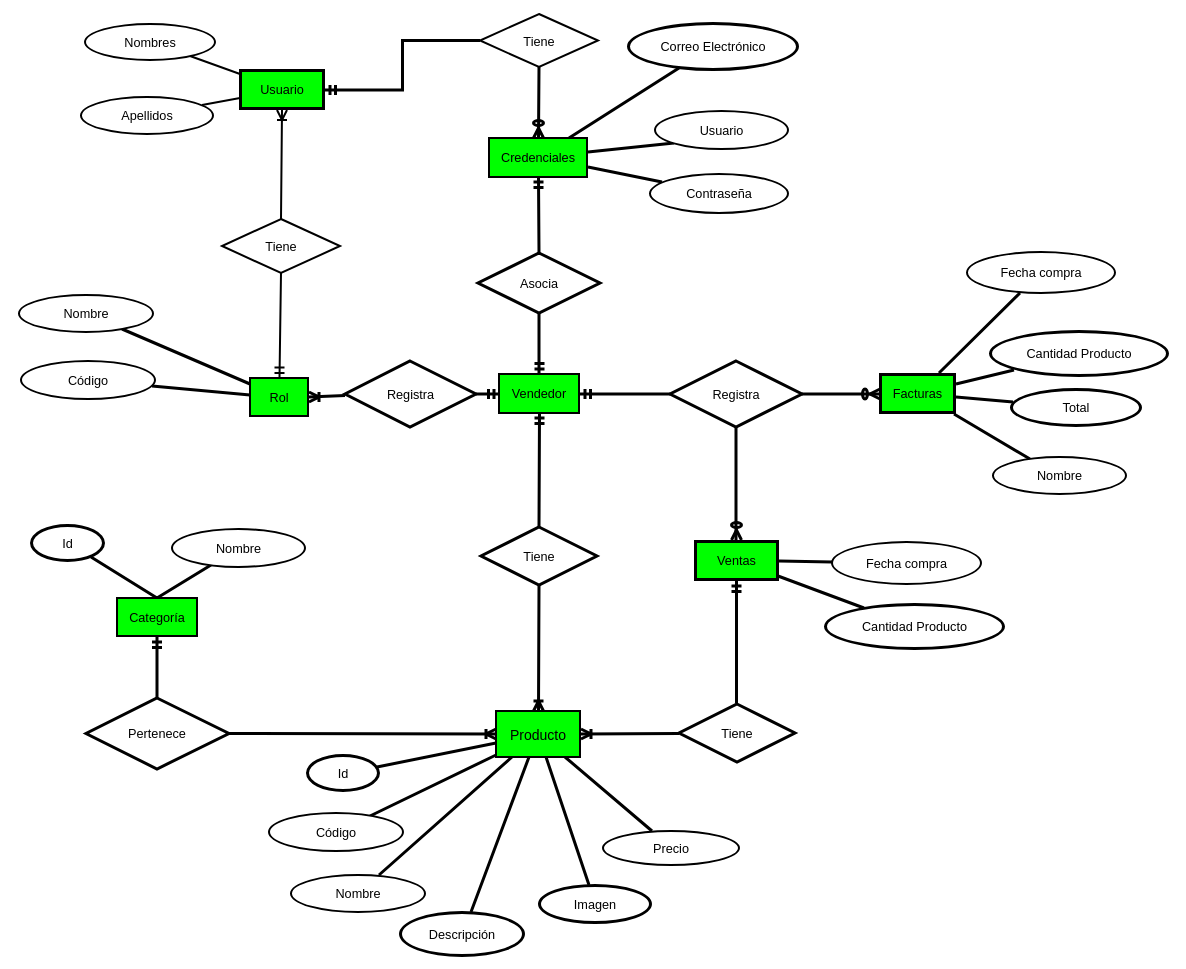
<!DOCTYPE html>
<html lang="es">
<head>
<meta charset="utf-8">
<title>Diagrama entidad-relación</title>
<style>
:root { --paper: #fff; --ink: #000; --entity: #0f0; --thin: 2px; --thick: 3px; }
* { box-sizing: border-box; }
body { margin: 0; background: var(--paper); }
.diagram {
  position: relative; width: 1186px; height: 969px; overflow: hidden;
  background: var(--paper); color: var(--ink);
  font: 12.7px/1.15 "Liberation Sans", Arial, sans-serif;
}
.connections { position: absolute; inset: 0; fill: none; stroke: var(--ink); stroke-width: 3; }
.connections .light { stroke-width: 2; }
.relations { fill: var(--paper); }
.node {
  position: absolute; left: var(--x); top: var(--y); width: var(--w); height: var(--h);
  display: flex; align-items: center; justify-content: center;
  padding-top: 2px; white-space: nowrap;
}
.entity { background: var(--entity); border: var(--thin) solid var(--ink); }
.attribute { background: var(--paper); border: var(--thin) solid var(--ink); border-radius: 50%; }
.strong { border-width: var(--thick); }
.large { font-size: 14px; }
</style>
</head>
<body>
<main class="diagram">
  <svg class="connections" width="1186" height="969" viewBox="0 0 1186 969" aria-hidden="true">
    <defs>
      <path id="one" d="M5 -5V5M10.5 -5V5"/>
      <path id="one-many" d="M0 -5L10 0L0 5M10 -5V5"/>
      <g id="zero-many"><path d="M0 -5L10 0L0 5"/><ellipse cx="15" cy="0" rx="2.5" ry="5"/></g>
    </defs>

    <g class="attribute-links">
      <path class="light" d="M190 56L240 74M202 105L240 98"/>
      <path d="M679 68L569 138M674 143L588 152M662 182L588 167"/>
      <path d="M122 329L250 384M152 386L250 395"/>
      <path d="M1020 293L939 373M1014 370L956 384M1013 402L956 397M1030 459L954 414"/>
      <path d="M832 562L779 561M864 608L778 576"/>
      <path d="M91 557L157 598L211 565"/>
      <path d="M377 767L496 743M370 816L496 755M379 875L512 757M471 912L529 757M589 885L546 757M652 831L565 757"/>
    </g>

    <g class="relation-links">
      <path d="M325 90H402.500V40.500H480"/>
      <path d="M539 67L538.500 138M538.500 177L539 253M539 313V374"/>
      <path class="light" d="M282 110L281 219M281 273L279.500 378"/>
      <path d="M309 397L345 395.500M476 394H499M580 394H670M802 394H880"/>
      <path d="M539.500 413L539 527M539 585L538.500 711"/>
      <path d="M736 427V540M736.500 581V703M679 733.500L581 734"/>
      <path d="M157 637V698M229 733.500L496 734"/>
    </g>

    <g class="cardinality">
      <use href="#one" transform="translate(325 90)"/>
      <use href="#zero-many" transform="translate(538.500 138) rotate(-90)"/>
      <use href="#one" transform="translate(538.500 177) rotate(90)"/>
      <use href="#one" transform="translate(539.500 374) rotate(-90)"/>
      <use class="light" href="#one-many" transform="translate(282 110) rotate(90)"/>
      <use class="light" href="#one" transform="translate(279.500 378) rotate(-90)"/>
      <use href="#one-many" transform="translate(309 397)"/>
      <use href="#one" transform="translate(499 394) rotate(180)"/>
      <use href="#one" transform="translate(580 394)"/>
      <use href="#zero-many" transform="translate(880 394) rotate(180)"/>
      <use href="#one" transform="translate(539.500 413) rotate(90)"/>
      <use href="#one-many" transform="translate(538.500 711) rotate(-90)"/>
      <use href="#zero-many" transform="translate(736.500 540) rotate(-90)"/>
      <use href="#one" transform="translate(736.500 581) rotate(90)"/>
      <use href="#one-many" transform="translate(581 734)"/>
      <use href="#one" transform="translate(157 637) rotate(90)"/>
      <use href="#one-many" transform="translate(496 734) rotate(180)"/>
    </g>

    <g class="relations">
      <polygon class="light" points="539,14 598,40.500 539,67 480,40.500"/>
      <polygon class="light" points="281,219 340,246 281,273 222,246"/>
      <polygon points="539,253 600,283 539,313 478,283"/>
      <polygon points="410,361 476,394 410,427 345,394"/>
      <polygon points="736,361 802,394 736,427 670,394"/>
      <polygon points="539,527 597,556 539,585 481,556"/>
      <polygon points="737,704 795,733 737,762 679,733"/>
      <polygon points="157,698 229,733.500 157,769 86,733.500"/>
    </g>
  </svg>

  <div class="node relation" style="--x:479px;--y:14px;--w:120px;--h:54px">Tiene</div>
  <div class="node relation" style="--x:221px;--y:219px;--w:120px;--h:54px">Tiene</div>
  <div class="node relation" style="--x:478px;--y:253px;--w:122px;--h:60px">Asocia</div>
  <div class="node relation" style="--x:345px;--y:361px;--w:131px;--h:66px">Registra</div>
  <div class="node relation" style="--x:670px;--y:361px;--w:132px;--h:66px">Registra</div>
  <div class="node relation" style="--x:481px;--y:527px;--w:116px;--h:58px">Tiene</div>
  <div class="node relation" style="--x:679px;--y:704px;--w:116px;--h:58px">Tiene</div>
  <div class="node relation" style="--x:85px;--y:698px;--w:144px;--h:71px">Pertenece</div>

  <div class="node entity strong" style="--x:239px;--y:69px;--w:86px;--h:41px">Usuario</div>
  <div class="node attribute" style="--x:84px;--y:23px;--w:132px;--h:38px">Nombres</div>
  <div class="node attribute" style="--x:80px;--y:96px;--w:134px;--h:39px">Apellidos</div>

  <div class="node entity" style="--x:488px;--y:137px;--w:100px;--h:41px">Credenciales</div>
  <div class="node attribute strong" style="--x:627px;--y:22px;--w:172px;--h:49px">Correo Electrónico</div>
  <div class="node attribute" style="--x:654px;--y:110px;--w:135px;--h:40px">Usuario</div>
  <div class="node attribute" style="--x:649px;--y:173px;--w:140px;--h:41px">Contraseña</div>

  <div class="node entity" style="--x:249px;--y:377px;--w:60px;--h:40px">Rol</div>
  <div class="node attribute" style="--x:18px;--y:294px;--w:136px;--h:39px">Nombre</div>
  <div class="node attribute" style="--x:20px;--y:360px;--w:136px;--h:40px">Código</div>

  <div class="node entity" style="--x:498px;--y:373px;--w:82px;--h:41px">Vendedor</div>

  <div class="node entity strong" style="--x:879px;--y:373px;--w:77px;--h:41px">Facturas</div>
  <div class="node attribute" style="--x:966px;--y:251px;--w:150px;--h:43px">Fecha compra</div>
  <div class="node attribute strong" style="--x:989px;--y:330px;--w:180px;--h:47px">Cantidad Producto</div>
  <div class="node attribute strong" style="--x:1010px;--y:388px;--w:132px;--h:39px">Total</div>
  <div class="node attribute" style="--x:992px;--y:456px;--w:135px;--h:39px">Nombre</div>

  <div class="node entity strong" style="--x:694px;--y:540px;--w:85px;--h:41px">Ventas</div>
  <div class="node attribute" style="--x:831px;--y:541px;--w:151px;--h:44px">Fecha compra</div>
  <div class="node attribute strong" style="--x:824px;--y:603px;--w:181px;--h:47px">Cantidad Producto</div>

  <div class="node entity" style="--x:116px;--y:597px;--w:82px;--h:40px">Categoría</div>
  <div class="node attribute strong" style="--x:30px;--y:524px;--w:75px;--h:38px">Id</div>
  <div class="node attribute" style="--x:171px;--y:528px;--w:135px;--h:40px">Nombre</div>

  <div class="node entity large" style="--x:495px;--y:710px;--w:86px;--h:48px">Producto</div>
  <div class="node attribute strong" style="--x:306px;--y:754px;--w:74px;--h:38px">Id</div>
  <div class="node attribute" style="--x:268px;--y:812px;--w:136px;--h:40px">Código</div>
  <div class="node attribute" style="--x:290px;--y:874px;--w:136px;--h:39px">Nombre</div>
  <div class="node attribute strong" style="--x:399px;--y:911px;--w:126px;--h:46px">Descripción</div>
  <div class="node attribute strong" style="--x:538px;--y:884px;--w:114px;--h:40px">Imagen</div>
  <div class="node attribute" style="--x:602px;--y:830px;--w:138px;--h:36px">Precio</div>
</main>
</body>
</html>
——
• **Assignment**
How many lines in the records contain the string "light"? Give the number by itself.

• **Task answer**
7